"My bath time is essential personal time," she explains. "I take a bath every morning, and use the time to decompress and relax. When I'm running outside on cold days in Chicago, I run faster on the return leg, thinking about my bath."
For Melody McCloskey, founder and CEO of StyleSeat, rising with the sun is crucial to her productivity and well-being.
"I've been getting up early for a few years," she says. "For a long period of my life I stayed up very late, but I've since found my early morning routine to be the best way for me to sustain a high output and to feel balanced and happy throughout the day."
McCloskey wakes up at 5:45 a.m. and does an hour of organizing. She exercises every day at 7 a.m., either with a personal trainer or in a exercise class like hot yoga, Pilates or TRX.
"Of course it wasn't easy at first," admits the CEO. "It was torture getting up that early; I was never naturally a morning person. But now it's become routine, and I wake up pretty early on weekends too."
Growing up in Canada, Peter Balyta would wake up early every morning for hockey practice. "I'm wired to be disciplined, especially when it comes to fitness," he says.
Today, Balyta serves as the President of Education Technology for Texas Instruments. He says this discipline is a crucial part of his morning routine.
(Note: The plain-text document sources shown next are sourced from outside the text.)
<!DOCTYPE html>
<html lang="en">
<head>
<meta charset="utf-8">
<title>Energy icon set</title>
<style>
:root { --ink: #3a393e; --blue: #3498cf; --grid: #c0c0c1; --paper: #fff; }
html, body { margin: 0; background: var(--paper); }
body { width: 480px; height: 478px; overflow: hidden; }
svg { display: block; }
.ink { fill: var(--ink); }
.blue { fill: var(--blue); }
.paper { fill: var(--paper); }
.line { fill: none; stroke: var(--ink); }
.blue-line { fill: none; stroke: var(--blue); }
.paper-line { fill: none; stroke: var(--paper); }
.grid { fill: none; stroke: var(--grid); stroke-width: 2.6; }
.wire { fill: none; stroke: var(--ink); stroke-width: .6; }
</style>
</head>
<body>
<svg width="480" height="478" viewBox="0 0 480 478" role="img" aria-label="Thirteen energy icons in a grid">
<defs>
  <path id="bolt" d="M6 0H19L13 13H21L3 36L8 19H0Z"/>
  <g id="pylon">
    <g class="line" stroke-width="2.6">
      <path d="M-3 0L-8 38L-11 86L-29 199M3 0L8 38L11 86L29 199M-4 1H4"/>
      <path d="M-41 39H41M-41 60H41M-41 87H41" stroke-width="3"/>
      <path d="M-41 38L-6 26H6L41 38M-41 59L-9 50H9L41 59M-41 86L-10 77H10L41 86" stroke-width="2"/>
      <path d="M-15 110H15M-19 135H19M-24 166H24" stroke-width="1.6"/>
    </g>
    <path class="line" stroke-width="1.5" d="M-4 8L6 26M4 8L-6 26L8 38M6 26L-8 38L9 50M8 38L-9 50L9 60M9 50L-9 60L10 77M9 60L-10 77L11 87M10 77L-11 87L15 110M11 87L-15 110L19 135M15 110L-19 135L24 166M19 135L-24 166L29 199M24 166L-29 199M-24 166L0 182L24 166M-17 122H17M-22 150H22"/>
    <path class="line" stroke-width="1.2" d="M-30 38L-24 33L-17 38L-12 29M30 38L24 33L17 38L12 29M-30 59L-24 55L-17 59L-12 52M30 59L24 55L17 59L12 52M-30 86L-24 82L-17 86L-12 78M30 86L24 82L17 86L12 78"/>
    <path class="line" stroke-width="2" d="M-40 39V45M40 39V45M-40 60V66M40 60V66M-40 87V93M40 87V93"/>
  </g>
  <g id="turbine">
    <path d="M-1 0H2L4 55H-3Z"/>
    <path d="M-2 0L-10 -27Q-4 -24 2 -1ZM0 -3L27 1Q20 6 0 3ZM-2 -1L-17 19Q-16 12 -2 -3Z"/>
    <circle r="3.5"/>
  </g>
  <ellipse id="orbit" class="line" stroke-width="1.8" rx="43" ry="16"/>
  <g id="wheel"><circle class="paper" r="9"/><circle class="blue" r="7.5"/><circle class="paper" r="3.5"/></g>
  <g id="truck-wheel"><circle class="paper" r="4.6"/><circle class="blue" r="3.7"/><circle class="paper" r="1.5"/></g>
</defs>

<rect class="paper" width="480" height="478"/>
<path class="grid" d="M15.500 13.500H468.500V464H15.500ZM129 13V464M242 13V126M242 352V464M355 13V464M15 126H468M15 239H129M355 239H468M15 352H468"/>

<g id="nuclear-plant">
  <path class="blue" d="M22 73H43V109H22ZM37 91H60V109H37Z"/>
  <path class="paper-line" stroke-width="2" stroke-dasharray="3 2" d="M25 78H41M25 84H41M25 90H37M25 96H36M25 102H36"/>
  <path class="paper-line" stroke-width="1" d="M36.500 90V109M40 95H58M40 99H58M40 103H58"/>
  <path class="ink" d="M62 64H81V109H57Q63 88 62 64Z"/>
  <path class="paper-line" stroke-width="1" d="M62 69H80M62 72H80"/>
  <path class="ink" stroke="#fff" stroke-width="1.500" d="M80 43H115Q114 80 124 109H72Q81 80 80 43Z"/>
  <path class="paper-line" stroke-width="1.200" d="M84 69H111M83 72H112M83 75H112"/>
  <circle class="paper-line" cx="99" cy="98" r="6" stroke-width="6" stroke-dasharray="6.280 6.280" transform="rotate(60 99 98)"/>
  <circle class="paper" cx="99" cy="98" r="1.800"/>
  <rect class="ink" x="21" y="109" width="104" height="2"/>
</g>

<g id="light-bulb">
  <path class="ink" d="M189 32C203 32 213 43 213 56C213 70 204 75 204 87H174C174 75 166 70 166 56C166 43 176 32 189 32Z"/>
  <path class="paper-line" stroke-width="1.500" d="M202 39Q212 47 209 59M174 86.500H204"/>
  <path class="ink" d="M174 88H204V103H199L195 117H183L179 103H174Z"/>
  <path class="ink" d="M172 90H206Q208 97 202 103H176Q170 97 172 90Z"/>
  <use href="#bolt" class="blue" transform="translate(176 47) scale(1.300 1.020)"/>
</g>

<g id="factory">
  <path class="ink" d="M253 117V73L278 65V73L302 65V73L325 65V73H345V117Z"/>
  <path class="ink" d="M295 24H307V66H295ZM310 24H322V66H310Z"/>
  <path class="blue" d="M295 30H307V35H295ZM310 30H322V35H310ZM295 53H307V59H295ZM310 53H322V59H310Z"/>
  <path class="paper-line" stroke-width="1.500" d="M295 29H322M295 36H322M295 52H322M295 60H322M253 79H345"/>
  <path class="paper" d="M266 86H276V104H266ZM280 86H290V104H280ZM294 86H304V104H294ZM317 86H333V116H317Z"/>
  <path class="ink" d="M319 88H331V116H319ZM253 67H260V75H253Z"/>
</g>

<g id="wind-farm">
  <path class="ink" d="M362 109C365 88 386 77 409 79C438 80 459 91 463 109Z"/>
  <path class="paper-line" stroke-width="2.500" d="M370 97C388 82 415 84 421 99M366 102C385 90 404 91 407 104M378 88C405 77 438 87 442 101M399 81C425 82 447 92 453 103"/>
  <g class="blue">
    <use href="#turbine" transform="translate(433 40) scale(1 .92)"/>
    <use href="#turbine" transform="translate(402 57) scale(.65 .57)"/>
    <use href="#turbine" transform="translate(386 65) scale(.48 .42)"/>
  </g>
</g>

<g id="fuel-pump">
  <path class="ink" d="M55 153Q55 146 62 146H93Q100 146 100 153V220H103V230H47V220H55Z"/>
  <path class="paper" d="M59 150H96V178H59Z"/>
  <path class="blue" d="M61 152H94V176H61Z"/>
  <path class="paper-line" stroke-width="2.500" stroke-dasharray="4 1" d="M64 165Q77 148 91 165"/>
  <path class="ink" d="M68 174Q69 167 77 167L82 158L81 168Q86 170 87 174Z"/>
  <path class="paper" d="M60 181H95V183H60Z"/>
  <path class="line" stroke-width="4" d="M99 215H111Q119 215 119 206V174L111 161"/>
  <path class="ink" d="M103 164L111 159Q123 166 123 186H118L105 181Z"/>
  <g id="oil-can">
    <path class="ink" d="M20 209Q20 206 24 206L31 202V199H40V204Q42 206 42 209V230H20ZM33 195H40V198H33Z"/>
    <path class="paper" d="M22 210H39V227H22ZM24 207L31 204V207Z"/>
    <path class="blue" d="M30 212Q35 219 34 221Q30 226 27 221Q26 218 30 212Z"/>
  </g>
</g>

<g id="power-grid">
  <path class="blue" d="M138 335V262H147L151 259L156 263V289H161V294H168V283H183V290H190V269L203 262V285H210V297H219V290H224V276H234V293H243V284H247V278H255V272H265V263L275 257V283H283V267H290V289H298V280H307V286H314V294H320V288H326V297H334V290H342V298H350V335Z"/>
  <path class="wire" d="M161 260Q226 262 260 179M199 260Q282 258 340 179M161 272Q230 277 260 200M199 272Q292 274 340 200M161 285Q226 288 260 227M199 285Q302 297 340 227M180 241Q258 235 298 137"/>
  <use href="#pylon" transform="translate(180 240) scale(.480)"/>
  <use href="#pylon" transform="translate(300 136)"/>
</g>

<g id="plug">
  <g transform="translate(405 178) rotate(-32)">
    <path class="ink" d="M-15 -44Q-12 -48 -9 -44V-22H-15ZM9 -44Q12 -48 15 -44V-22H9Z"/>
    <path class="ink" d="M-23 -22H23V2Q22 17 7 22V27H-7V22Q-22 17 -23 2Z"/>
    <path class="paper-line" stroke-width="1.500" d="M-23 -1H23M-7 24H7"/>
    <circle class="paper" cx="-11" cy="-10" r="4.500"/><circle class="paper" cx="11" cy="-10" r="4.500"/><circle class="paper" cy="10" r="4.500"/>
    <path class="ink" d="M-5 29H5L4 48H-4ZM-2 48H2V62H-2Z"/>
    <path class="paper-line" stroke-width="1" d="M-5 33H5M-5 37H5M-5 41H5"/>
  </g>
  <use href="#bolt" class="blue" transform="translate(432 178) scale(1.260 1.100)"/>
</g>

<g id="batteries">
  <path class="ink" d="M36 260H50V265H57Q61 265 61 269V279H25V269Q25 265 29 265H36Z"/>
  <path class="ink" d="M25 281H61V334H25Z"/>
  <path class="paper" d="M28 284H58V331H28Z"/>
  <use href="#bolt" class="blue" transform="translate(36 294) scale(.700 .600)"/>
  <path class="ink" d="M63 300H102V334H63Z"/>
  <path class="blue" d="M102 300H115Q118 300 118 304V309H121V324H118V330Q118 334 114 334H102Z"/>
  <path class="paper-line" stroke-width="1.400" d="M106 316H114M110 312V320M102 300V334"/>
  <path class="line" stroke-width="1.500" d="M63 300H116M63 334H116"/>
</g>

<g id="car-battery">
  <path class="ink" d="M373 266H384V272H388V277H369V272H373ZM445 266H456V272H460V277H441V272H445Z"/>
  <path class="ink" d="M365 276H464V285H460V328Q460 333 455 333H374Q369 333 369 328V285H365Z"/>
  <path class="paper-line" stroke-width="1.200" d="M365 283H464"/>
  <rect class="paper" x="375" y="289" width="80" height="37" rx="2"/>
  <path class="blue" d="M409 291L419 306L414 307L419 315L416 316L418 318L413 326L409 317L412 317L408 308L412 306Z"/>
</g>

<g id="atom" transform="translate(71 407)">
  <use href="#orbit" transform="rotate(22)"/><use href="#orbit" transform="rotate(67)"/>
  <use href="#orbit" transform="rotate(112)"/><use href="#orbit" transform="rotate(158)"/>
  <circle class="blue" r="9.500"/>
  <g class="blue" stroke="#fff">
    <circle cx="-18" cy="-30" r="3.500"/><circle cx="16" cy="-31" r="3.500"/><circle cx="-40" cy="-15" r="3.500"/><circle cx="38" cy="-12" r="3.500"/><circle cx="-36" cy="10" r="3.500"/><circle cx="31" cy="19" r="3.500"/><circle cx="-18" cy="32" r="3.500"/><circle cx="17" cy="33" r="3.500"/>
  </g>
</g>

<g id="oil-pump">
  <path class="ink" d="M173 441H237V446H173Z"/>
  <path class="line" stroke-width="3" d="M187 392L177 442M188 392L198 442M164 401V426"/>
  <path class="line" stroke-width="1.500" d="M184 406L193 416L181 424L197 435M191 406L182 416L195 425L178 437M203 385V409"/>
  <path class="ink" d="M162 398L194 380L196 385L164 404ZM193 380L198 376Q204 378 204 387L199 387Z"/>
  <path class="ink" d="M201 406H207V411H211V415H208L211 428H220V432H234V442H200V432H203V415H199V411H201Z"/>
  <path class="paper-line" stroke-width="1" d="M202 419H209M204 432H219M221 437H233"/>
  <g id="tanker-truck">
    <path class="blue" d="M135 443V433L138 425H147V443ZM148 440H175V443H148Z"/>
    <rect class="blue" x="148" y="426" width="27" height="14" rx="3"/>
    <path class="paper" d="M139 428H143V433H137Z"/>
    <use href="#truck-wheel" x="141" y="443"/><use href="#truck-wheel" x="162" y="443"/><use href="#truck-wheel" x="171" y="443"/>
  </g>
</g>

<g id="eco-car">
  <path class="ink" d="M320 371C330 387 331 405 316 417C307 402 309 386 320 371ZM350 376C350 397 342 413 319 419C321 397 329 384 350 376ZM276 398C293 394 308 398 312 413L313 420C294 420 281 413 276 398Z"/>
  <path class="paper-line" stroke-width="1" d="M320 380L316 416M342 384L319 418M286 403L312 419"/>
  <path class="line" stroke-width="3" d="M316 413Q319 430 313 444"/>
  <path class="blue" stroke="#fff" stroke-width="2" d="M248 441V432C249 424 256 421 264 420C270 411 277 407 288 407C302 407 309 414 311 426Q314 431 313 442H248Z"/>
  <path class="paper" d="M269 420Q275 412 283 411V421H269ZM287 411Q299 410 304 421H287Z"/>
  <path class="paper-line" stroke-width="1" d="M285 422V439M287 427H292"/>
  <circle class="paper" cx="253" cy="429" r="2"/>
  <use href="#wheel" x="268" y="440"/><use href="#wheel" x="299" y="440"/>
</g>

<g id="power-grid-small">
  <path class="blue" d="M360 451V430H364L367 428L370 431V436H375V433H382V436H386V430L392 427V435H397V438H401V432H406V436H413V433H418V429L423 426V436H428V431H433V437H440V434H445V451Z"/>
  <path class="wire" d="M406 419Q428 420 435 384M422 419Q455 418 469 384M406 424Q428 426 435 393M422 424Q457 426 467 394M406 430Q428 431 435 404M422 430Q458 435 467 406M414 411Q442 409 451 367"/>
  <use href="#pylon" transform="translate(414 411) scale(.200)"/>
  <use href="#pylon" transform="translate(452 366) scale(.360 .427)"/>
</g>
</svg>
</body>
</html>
Every day he wakes up at 5:20 a.m., eats a banana, drinks a glass of water, scans his email and then hits the gym.
"We start with a warm-up of light stretching, followed by a high-intensity workout of the day, involving constantly changing movements," he says.
While he is exercising he does mental math to wake up both his mind as well as his body. "Not to geek out too much, but I use simple math to determine transition times and physics to determine how to leverage my body around a barbell," he says.
The President of Massachusetts Institute of Technology, L. Rafael Reif, says that maintaining his early morning routine is essential to staying productive and happy.
"I set my alarm for 6 a.m. but I rarely get to hear it — I almost always wake up around 5 or 5:30 on my own," he says.
The first thing he does is checks his phone. "I'll try to respond to any urgent messages right away, then I take my phone or tablet to breakfast and read the news while I eat," says Reif. "After breakfast, I shower, get dressed, and then I'm off to my first meeting of the day."
He uses breakfast as a time to read and connect with his wife.
"If I don't have a chance to check my email, I worry about what I'm missing. Even when I do check my email, I still worry," he says. "And it happens rarely, but if I miss breakfast for some reason, it throws me off for the whole day. The word 'grumpy' comes to mind."
While Scott Adams, creator of the "Dilbert" comic strip does allow for some flexibility, he always wakes up as early as he can — typically between 4 and 6 a.m.
"Some people are just morning people, myself included, so for me it is easy to get up in the morning, that's the best part of my day," says Adams. "Typically speaking I'm happiest, smartest, most creative and most optimistic between the hours of 4 and 8 a.m."
As soon as he wakes up he goes to work in order to take advantage of these creative early hours.
Unlike other early risers, however, Adams does not go to sleep particularly early, usually around 11 p.m., and he admits that being sleep deprived can take its toll.
"Being tired can be dangerous," he says. "It takes a pretty predictable chunk off your IQ."
Like this story? Like CNBC Make It on Facebook